After pedestrian accidents hit a record 98 in 2012, the city launched an initiative that included pedestrian education and enforcement, numerous community meetings, substantial outreach, and increased sidewalk painting. Those steps were credited with reducing pedestrian accidents to 74 last year.

Joining with MAPC to figure out the next steps is the latest move.

“That was the point of this report: identify opportunities that are low cost and could be rolled out when the city completes its street resurfacing once a year,” said Kristina Johnson, Quincy’s director of transportation planning.

A new Adams Green park in front of City Hall, coupled with a more pedestrian-friendly Quincy Center, will help push walking and biking agendas even further.


While some may argue that the big downtown revitalization project prompted the changes, Quincy officials say these initiatives are part of urban planning throughout the city.

“I think the entire concept of smart growth [is] the framework of everything we’re doing, Wollaston, Quincy Center, North Quincy,” said Christopher Walker, spokesman for Mayor Thomas P. Koch. “Folks go to these areas around transit-oriented development, pedestrian access, cycling.”

Planners and city staff members say that any measurable change will take time and that drastic changes to the roadways, such as reducing the number of lanes in some areas, are only dreams at this point.

Still, they envision a network of “off road” travel that’s accessible and easy to navigate.

Cities such as Somerville and Boston, which have spent more than five years championing bike infrastructure, are the models.

Metropolitan Area Planning Council data show that out of Somerville’s roughly 111 miles of roadway, nearly 19 miles have bicycle lanes. In Quincy, only a half mile of the city’s 240 miles of roads is striped.

“Strong biking patterns follow strong biking infrastructure,” said Pete Stidman, director of the Boston Cyclists Union.

The maturing bicycle culture is leading Boston to the next phase, creating “cycle tracks.” These pathways, separated from the roadway by barriers or parked cars, often are the most effective drivers of bike activity, Stidman said.

Quincy should strive for the same, he said.

“I think it’s awesome that Quincy is ready for any kind of bicycle infrastructure,” Stidman said. “It shows the sign that smaller towns in the region are waking up to this need.
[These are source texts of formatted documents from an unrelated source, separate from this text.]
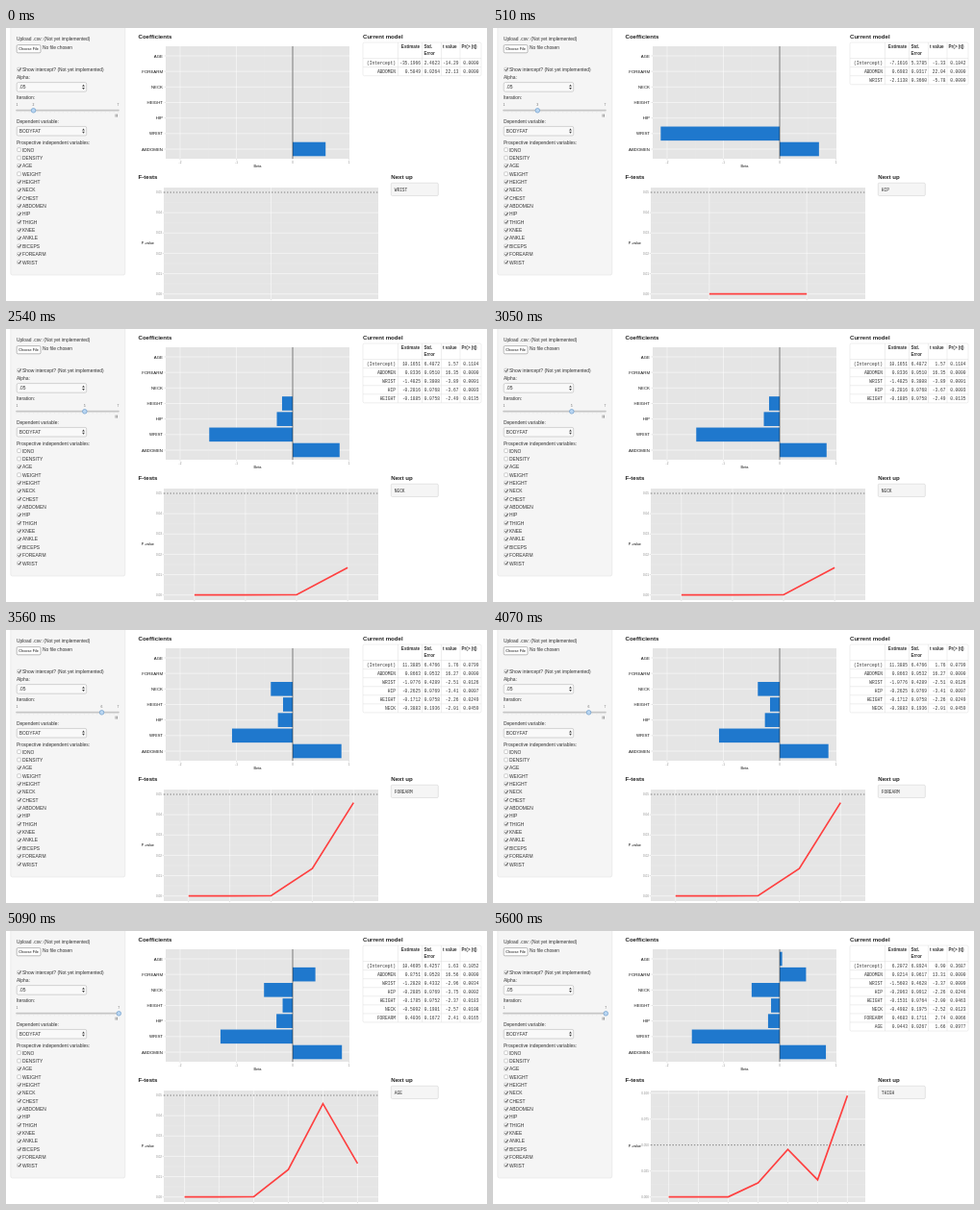
Write an HTML page that moves like this. It is 500 by 284 pixels and loops after 6220 ms.

```html
<!DOCTYPE html>
<html lang="en">
<head>
<meta charset="utf-8">
<title>Stepwise regression</title>
<style>
html, body { margin: 0; width: 100%; height: 100%; overflow: hidden; background: #fff; }
svg { display: block; width: 100vw; height: 100vh; }
text { font-family: "Liberation Sans", Arial, sans-serif; font-size: 4.9px; fill: #333; white-space: pre; }
.h { font-size: 6.1px; font-weight: bold; fill: #222; }
.th { font-size: 4.6px; font-weight: bold; }
.mono { font-family: "Liberation Mono", "Courier New", monospace; font-size: 4.55px; }
.cat { font-size: 4.35px; fill: #111; }
.axis { font-size: 3.9px; fill: #111; }
.tick { font-size: 3.1px; fill: #888; }
.num { font-size: 3.4px; fill: #666; }
</style>
</head>
<body>
<svg id="stage" viewBox="0 0 500 284" preserveAspectRatio="none"></svg>
<script>
const LOOP = 6220;
const STARTS = [0, 510, 1520, 2540, 3560, 4580, 5600];

// Variables in order of entry, and the one still waiting
const ORDER = ["ABDOMEN", "WRIST", "HIP", "HEIGHT", "NECK", "FOREARM", "AGE", "THIGH"];
const PVALS = [0, 0, 0.0001, 0.0135, 0.0459, 0.0165, 0.0977];

// Model rows per step: estimate, error, t, p
const MODELS = [
  ["-35.1966 2.4623 -14.29 0.0000", "0.5849 0.0264 22.13 0.0000"],
  ["-7.1616 5.3785 -1.33 0.1842", "0.6983 0.0317 22.04 0.0000", "-2.1138 0.3660 -5.78 0.0000"],
  ["2.4774 5.7426 0.43 0.6676", "0.8574 0.0506 16.95 0.0000", "-1.7777 0.3655 -4.86 0.0000",
   "-0.3054 0.0769 -3.97 0.0001"],
  ["10.1651 6.4872 1.57 0.1184", "0.8336 0.0510 16.35 0.0000", "-1.4825 0.3808 -3.89 0.0001",
   "-0.2816 0.0768 -3.67 0.0003", "-0.1885 0.0758 -2.49 0.0135"],
  ["11.3885 6.4766 1.76 0.0799", "0.8663 0.0532 16.27 0.0000", "-1.0776 0.4289 -2.51 0.0126",
   "-0.2625 0.0769 -3.41 0.0007", "-0.1712 0.0758 -2.26 0.0249", "-0.3883 0.1936 -2.01 0.0459"],
  ["10.4695 6.4257 1.63 0.1052", "0.8751 0.0528 16.56 0.0000", "-1.2828 0.4332 -2.96 0.0034",
   "-0.2885 0.0769 -3.75 0.0002", "-0.1785 0.0752 -2.37 0.0183", "-0.5092 0.1981 -2.57 0.0108",
   "0.4036 0.1672 2.41 0.0165"],
  ["6.2072 6.8924 0.90 0.3687", "0.8214 0.0617 13.31 0.0000", "-1.5603 0.4628 -3.37 0.0009",
   "-0.2063 0.0912 -2.26 0.0246", "-0.1531 0.0764 -2.00 0.0463", "-0.4982 0.1975 -2.52 0.0123",
   "0.4683 0.1711 2.74 0.0066", "0.0443 0.0267 1.66 0.0977"]
];

const text = (x, y, s, cls = "", anchor = "start") =>
  `<text x="${x}" y="${y}" class="${cls}" text-anchor="${anchor}">${s}</text>`;
const rect = (x, y, w, h, fill, stroke = "none", r = 0, sw = 0.5) =>
  `<rect x="${x}" y="${y}" width="${w}" height="${h}" rx="${r}" fill="${fill}" stroke="${stroke}" stroke-width="${sw}"/>`;
const line = (x1, y1, x2, y2, stroke, sw = 0.5, extra = "") =>
  `<path d="M${x1} ${y1}L${x2} ${y2}" stroke="${stroke}" stroke-width="${sw}" ${extra}/>`;

function checkbox(y, label, on) {
  const mark = on
    ? `<path d="M12.5 ${y}l1.1 1.3l2-3" fill="none" stroke="#222" stroke-width=".8"/>` : "";
  return rect(11.7, y - 1.9, 3.7, 3.7, "#fff", "#999", 0.6, 0.45) + mark + text(17, y + 1.8, label);
}

function select(y, label) {
  return rect(11.2, y, 72.5, 9.6, "#f9f9f9", "#aaa", 1.5) + text(13.7, y + 6.6, label) +
    `<path d="M79.1 ${y + 4.2}l1.4-2l1.4 2zM79.1 ${y + 5.4}l1.4 2l1.4-2z" fill="#444"/>`;
}

function sidebar() {
  const names = ["IDNO", "DENSITY", "AGE", "WEIGHT", "HEIGHT", "NECK", "CHEST", "ABDOMEN", "HIP",
    "THIGH", "KNEE", "ANKLE", "BICEPS", "FOREARM", "WRIST"];
  const off = ["IDNO", "DENSITY", "WEIGHT"];
  return rect(4.8, -4, 119, 261, "#f5f5f5", "#dcdcdc", 2) +
    text(11, 13.2, "Upload .csv: (Not yet implemented)") +
    rect(11.2, 17.6, 24.8, 8.2, "#fff", "#777", 1.2) +
    text(23.6, 23.4, "Choose File", "axis", "middle") +
    text(38, 21.9, "No file chosen") +
    checkbox(43.2, "Show intercept? (Not yet implemented)", true) +
    text(11, 53, "Alpha:") + select(56.6, ".05") +
    text(11, 74.4, "Iteration:") +
    text(11, 99.2, "Dependent variable:") + select(102.4, "BODYFAT") +
    text(11, 120.6, "Prospective independent variables:") +
    names.map((n, i) => checkbox(126.7 + i * 8.36, n, !off.includes(n))).join("");
}

function slider(step) {
  const n = Math.min(step + 2, 7);
  const x = 10.8 + (n - 1) * 17.75;
  let s = text(11.5, 81, "1", "num", "middle") + text(x, 81, n, "num", "middle");
  if (n < 7) s += text(116.5, 81, "7", "num", "middle");
  s += rect(10.5, 85, 107, 1.3, "#ccc", "#aaa", 0.6, 0.3);
  for (let i = 0; i < 25; i++) s += line(11 + i * 4.4, 87.2, 11 + i * 4.4, 88.2, "#d5d5d5", 0.3);
  s += `<circle cx="${x}" cy="85.8" r="2.3" fill="#b9d6f2" stroke="#6c9ccc" stroke-width=".7"/>`;
  return s + rect(113.6, 89.6, 0.8, 3, "#888") + rect(115.2, 89.6, 0.8, 3, "#888");
}

function coefs(step) {
  const zero = 298, unit = 58.5, top = 19, bottom = 136;
  const rowY = i => 126 - i * 16.17;
  let s = rect(166, top, 191, bottom - top, "#e5e5e5");
  for (let v = -2; v <= 1; v++) {
    const x = zero + v * unit;
    if (v < 1) s += line(x, top, x, bottom, "#fff", 0.5);
    if (v < 1) s += line(x + unit / 2, top, x + unit / 2, bottom, "#eee", 0.3);
    s += line(x, bottom, x, bottom + 1.2, "#999", 0.3) + text(x, 140.5, v, "tick", "middle");
  }
  for (let i = 0; i < 7; i++) {
    const y = rowY(i);
    s += line(166, y, 357, y, "#fff", 0.5) + line(164.7, y, 166, y, "#999", 0.3) +
      text(163, y + 1.6, ORDER[i], "cat", "end");
    if (i > step) continue;
    const w = parseFloat(MODELS[step][i + 1]) * unit;
    s += rect(Math.min(zero, zero + w), y - 7.3, Math.abs(w), 14.6, "#1f78cd");
  }
  return s + line(zero, top, zero, bottom, "#222", 0.6) + text(261.5, 144.6, "Beta", "axis", "middle");
}

function ftests(step) {
  const left = 164, right = 387, top = 166, bottom = 282, base = 276.7;
  const wide = step === 6;
  const gap = wide ? 0.025 : 0.01;
  const scale = wide ? 1080 : 2114;
  const n = step + 1, dx = (right - left) / (n + 0.2);
  const px = i => left + (0.6 + i) * dx;
  const py = p => base - p * scale;
  let s = rect(left, top, right - left, bottom - top, "#e5e5e5");
  for (let i = 0; i <= (wide ? 4 : 5); i++) {
    const y = py(i * gap);
    if (i) s += line(left, y + gap * scale / 2, right, y + gap * scale / 2, "#eee", 0.3);
    s += line(left, y, right, y, "#fff", 0.5) + line(left - 1.3, y, left, y, "#999", 0.3) +
      text(162, y + 1.1, (i * gap).toFixed(wide ? 3 : 2), "tick", "end");
  }
  for (let i = 0; i < n; i++) {
    s += line(px(i), top, px(i), bottom, "#fff", 0.5) + line(px(i), bottom, px(i), bottom + 1.2, "#999", 0.3);
  }
  s += line(left, py(0.05), right, py(0.05), "#333", 0.6, 'stroke-dasharray="1.6 1.6"');
  if (n > 1) {
    const pts = PVALS.slice(0, n).map((p, i) => px(i) + "," + py(p)).join(" ");
    s += `<polyline points="${pts}" fill="none" stroke="#ff4040" stroke-width="1.7"/>`;
  }
  return s + text(154, 225.4, "P-value", "axis", "end");
}

function table(step) {
  const rows = MODELS[step], ends = [431, 451, 470.5, 491.5];
  const edges = [371, 407.5, 432.6, 452.5, 472, 494];
  const rowH = 9.05, head = 31.6, bottom = head + rows.length * rowH;
  let s = rect(371, 15, 123, bottom - 15, "#fff", "#ddd", 1.5);
  edges.slice(1, -1).forEach(x => s += line(x, 15, x, bottom, "#ddd"));
  s += text(430, 21.3, "Estimate", "th", "end") + text(434.5, 21.3, "Std.", "th") +
    text(434.5, 28, "Error", "th") + text(454, 21.3, "t value", "th") +
    text(473.5, 21.3, "Pr(&gt; |t|)", "th");
  rows.forEach((row, i) => {
    const y = head + i * rowH;
    s += line(371, y, 494, y, "#ddd") +
      text(405, y + 6, i ? ORDER[i - 1] : "(Intercept)", "mono", "end");
    row.split(" ").forEach((v, k) => s += text(ends[k], y + 6, v, "mono", "end"));
  });
  return s;
}

const nextUp = step => rect(400.3, 161.2, 49, 13.3, "#f5f5f5", "#ccc", 1.2) +
  text(403.7, 169.6, ORDER[step + 1], "mono");

const headings = text(137.5, 10.6, "Coefficients", "h") + text(371, 10.6, "Current model", "h") +
  text(137.5, 157.1, "F-tests", "h") + text(400.3, 157.1, "Next up", "h");

const stage = document.getElementById("stage");
stage.innerHTML = sidebar() + headings + MODELS.map((_, i) =>
  `<g class="step" display="none">${slider(i) + coefs(i) + ftests(i) + table(i) + nextUp(i)}</g>`).join("");
const steps = [...stage.querySelectorAll(".step")];
let shown = -1;

function draw(now) {
  const t = now % LOOP;
  const step = STARTS.filter(s => s <= t).length - 1;
  if (step !== shown) {
    steps.forEach((g, i) => g.setAttribute("display", i === step ? "inline" : "none"));
    shown = step;
  }
}

const begin = performance.now();
function tick() {
  draw(performance.now() - begin);
  requestAnimationFrame(tick);
}
tick();
</script>
</body>
</html>
```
But it’s also important to think about families and older folks: How are you really going to get people riding?”


The idea that city streets may be teeming with people and bikes is anathema to Councilor Brian McNamee, who said the country made a commitment to drivers long ago.
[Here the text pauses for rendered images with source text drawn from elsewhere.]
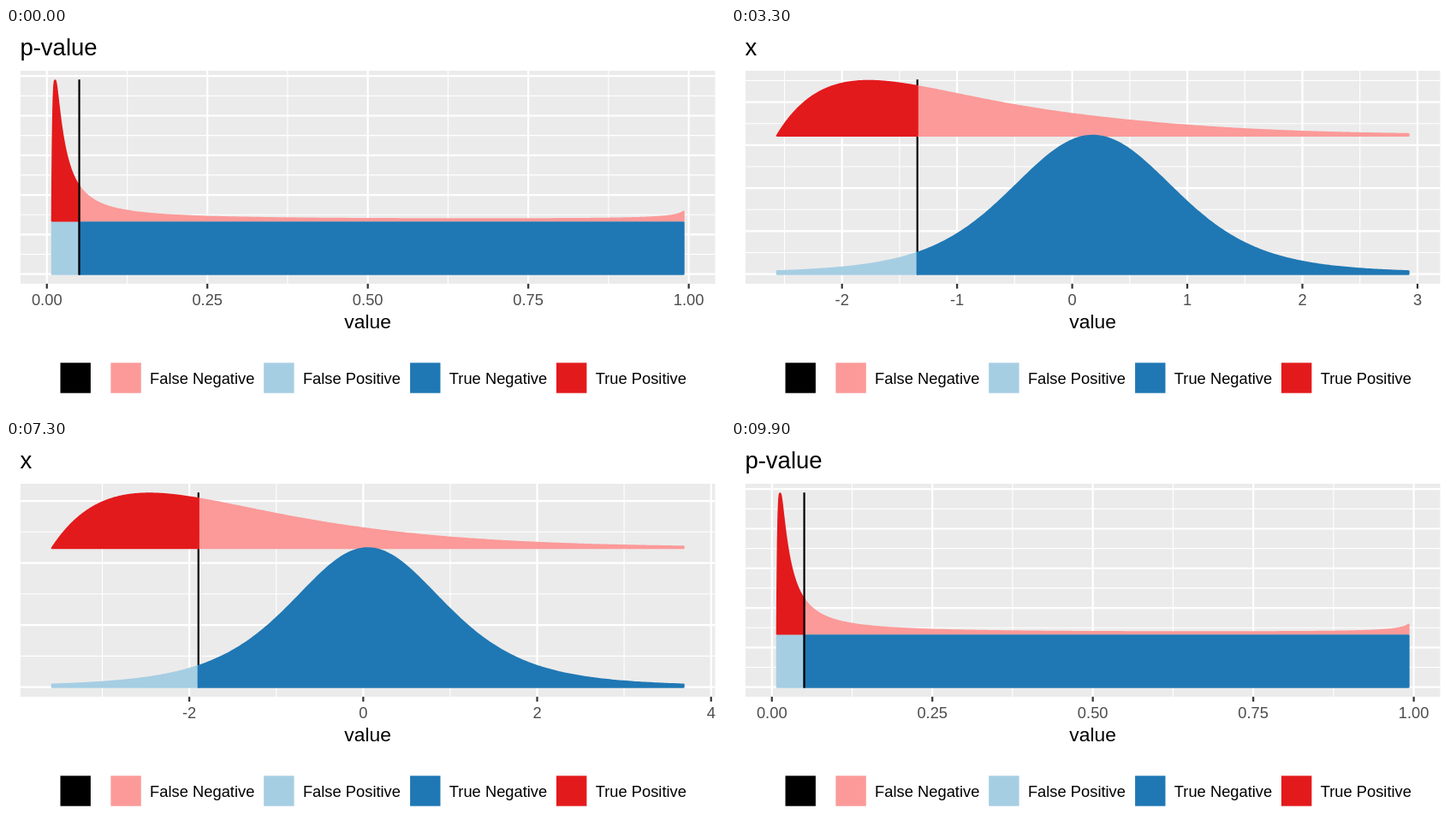
Animation, 840 px wide and 450 px high, one loop 10000 ms. Source, as an HTML page:

```html
<!DOCTYPE html>
<html lang="en">
<head>
<meta charset="utf-8">
<title>p-value</title>
<style>
  html, body { margin: 0; width: 100%; height: 100%; overflow: hidden; background: #fff; }
  svg { display: block; }
  text { font-family: "Liberation Sans", Arial, sans-serif; font-size: 18.33px; }
  .title { font-size: 27.5px; }
  .label { font-size: 22.9px; }
  .tick { fill: #4d4d4d; text-anchor: middle; }
</style>
</head>
<body>
<svg width="840" height="450" viewBox="0 0 840 450">
  <text class="title" id="title" x="16.4" y="32"></text>
  <g id="plot"></g>
  <text class="label" x="422.7" y="351" text-anchor="middle">value</text>
  <g id="legend"></g>
</svg>
<script>
const FALSE_NEG = '#FB9A99', FALSE_POS = '#A6CEE3', TRUE_NEG = '#1F78B4', TRUE_POS = '#E31A1C';
const LINE = 2.2;
const panel = { left: 16.9, right: 828.5, top: 50, bottom: 298.9 };
const byId = id => document.getElementById(id);
const mix = (a, b, e) => a + (b - a) * e;

// Student t with 4 degrees of freedom against a gamma(2, 0.8) that starts at -4.
const tShape = x => (1 + x * x / 4) ** -2.5;
const tCdf = x => {
  const s = 1 + x * x / 4;
  return 0.5 + 0.375 * x / Math.sqrt(s) * (1 - x * x / s / 12);
};
const altShape = x => 0.8 * (x + 4) * Math.exp(1 - 0.8 * (x + 4));

// Each curve as [height on the p-value scale, height on the x scale].
const nullHeight = x => [0.01302, 2.5 * tShape(x)];
const altBase = [0.01342, 2.5];
const altHeight = x => [
  altBase[0] + 0.00146 * altShape(x) / tShape(x),
  altBase[1] + 0.981 * altShape(x)
];
const total = [0.0489, 3.481];
const MIN = -4, CUT = -2.124, MAX = 4;

// Step and ends of the best axis labels (Talbot's extended Wilkinson search, five wanted).
function axisBreaks(lo, hi) {
  const nice = [1, 5, 2, 2.5, 4, 3], span = hi - lo;
  let best = { score: -Infinity };
  nice.forEach((q, i) => {
    for (let count = 2; count <= 10; count++) {
      const first = Math.ceil(Math.log10(span / (count + 1) / q));
      for (let z = first; z < first + 2; z++) {
        const step = q * 10 ** z;
        const last = Math.ceil(lo / step);
        for (let n = Math.floor(hi / step) - count + 1; n <= last; n++) {
          const from = n * step, to = (n + count - 1) * step;
          const simplicity = (from <= 0 && to >= 0 ? 1 : 0) - i / 5;
          const coverage = 1 - 0.5 * ((hi - to) ** 2 + (lo - from) ** 2) / (0.1 * span) ** 2;
          const ratio = (count - 1) / (to - from) * (Math.max(to, hi) - Math.min(from, lo)) / 4;
          const density = 2 - Math.max(ratio, 1 / ratio);
          const score = 0.25 * simplicity + 0.2 * coverage + 0.5 * density;
          if (score > best.score) best = { score, step };
        }
      }
    }
  });
  return best.step;
}

function multiples(step, lo, hi) {
  const list = [];
  for (let n = Math.ceil(lo / step); n * step <= hi; n++) list.push(n);
  return list;
}

function decimals(step) {
  let d = 0;
  while (Math.abs(step * 10 ** d - Math.round(step * 10 ** d)) > 1e-6) d++;
  return d;
}

const segment = (x1, y1, x2, y2, color, width) =>
  `<path d="M${x1} ${y1}L${x2} ${y2}" stroke="${color}" stroke-width="${width}"/>`;

function drawPlot(e, lineOnTop) {
  const { left, right, top, bottom } = panel;
  const lo = mix(tCdf(MIN), MIN, e), hi = mix(tCdf(MAX), MAX, e), high = mix(...total, e);
  const scaleX = (right - left) / 1.1 / (hi - lo), scaleY = (bottom - top) / 1.1 / high;
  const padX = (hi - lo) * 0.05, padY = high * 0.05;
  const px = v => left + (v - lo + padX) * scaleX;
  const py = v => bottom - (v + padY) * scaleY;
  const xAt = x => px(mix(tCdf(x), x, e)).toFixed(2);
  const yAt = heights => py(mix(...heights, e)).toFixed(2);

  const stepX = axisBreaks(lo, hi), stepY = axisBreaks(0, high);
  const nx = multiples(stepX / 2, lo - padX, hi + padX);
  const ny = multiples(stepY / 2, -padY, high + padY);
  let svg = `<rect x="${left}" y="${top}" width="${right - left}" height="${bottom - top}" fill="#EBEBEB"/>`;
  for (const odd of [1, 0]) {
    const width = odd ? LINE / 2 : LINE;
    for (const n of ny) if (Math.abs(n % 2) === odd) {
      const y = py(n * stepY / 2);
      svg += segment(left, y, right, y, '#fff', width);
    }
    for (const n of nx) if (Math.abs(n % 2) === odd) {
      const x = px(n * stepX / 2);
      svg += segment(x, top, x, bottom, '#fff', width);
    }
  }

  const area = (from, to, height, base, color) => {
    const count = 200, points = [];
    for (let i = 0; i <= count; i++) {
      const x = mix(from, to, i / count);
      points.push(xAt(x) + ' ' + yAt(height(x)));
    }
    points.push(xAt(to) + ' ' + yAt(base), xAt(from) + ' ' + yAt(base));
    return `<path d="M${points.join('L')}Z" fill="${color}" stroke="${color}" stroke-width="${LINE}" stroke-linejoin="round"/>`;
  };
  const areas =
    area(CUT, MAX, altHeight, altBase, FALSE_NEG) +
    area(MIN, CUT, nullHeight, [0, 0], FALSE_POS) +
    area(CUT, MAX, nullHeight, [0, 0], TRUE_NEG) +
    area(MIN, CUT, altHeight, altBase, TRUE_POS);
  const cut = `<g stroke-linecap="square">${segment(xAt(CUT), py(0), xAt(CUT), py(high), '#000', LINE)}</g>`;
  svg += lineOnTop ? areas + cut : cut + areas;

  const places = decimals(stepX);
  for (const n of nx) if (n % 2 === 0) {
    const value = n / 2 * stepX, x = px(value);
    svg += segment(x, bottom, x, bottom + 5.7, '#333', LINE);
    svg += `<text class="tick" x="${x}" y="324">${(value || 0).toFixed(places)}</text>`;
  }
  byId('plot').innerHTML = svg;
}

byId('legend').innerHTML = [
  [63.5, '#000', ''],
  [122.4, FALSE_NEG, 'False Negative'],
  [301.2, FALSE_POS, 'False Positive'],
  [472.1, TRUE_NEG, 'True Negative'],
  [643, TRUE_POS, 'True Positive']
].map(([x, color, name]) =>
  `<rect x="${x}" y="391.3" width="35.4" height="35.4" fill="${color}"/><text x="${x + 45.7}" y="416">${name}</text>`
).join('');

const ease = t => t < 0.5 ? 4 * t ** 3 : 1 - 4 * (1 - t) ** 3;
const ramp = (v, from, to) => ease(Math.min(1, Math.max(0, (v - from) / (to - from))));

let shown = -1;
function render(now) {
  const tick = Math.floor(now % 10000 / 100);
  if (tick !== shown) {
    shown = tick;
    const e = ramp(tick, 12, 50) - ramp(tick, 62, 99);
    byId('title').textContent = tick >= 31 && tick < 81 ? 'x' : 'p-value';
    drawPlot(e, e === 0 || e === 1);
  }
}
const start = performance.now();
function loop() {
  render(performance.now() - start);
  requestAnimationFrame(loop);
}
loop();
</script>
</body>
</html>
```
“I’m vehemently opposed to it,” McNamee said of additional bike lanes. “I think it puts the motoring public in a dangerous position, and I think it creates a false sense of security for bicyclists when they have marked lanes and when they are in them [they think] they are somehow safe.’’

McNamee said creating bike lanes also creates a dangerous precedent for acquiescing to small interest groups.

“If you really want to extend the argument, why don’t we have dedicated lanes for joggers?” he asked.

But for groups looking to promote cycling in Quincy, such as the newly created Quincycles, the expanding infrastructure is a welcome sign.

“One of the things we’ve experienced is a fear of the roads in Quincy,” said Nathan Pipho, presid ent of Quincycles. “ We think bicycle infrastructure raises awareness that bicyclists have the same rights and responsibilities to be on the roads.”

Quincy police Lieutenant Tim Sorgi, an avid off-road cyclist, said that he too would feel safer riding on city streets with bike lanes.

“It would give me more security,” said Sorgi, a Quincy Bicycle Commission member who also oversees the community policing officers who cycle around Quincy Center. “While it’s only paint on pavement . . . it does give me a measure of confidence that I am OK, it’s legal, it’s safe for me to be here.”


Moreover, as a motorcyclist, Sorgi knows the importance of driver awareness.

“I’ve been involved in a motorcycle accident, and a lot of people say, ‘I just didn’t see them,’ ” Sorgi said. “This is where we’re going with [bicycle lanes]. It doesn’t have to be an infringement on motor vehicle traffic. We can share the road.”

Jessica Bartlett can be reached at jessica.may.bartlett@
. Follow her on Twitter @jessmayb3.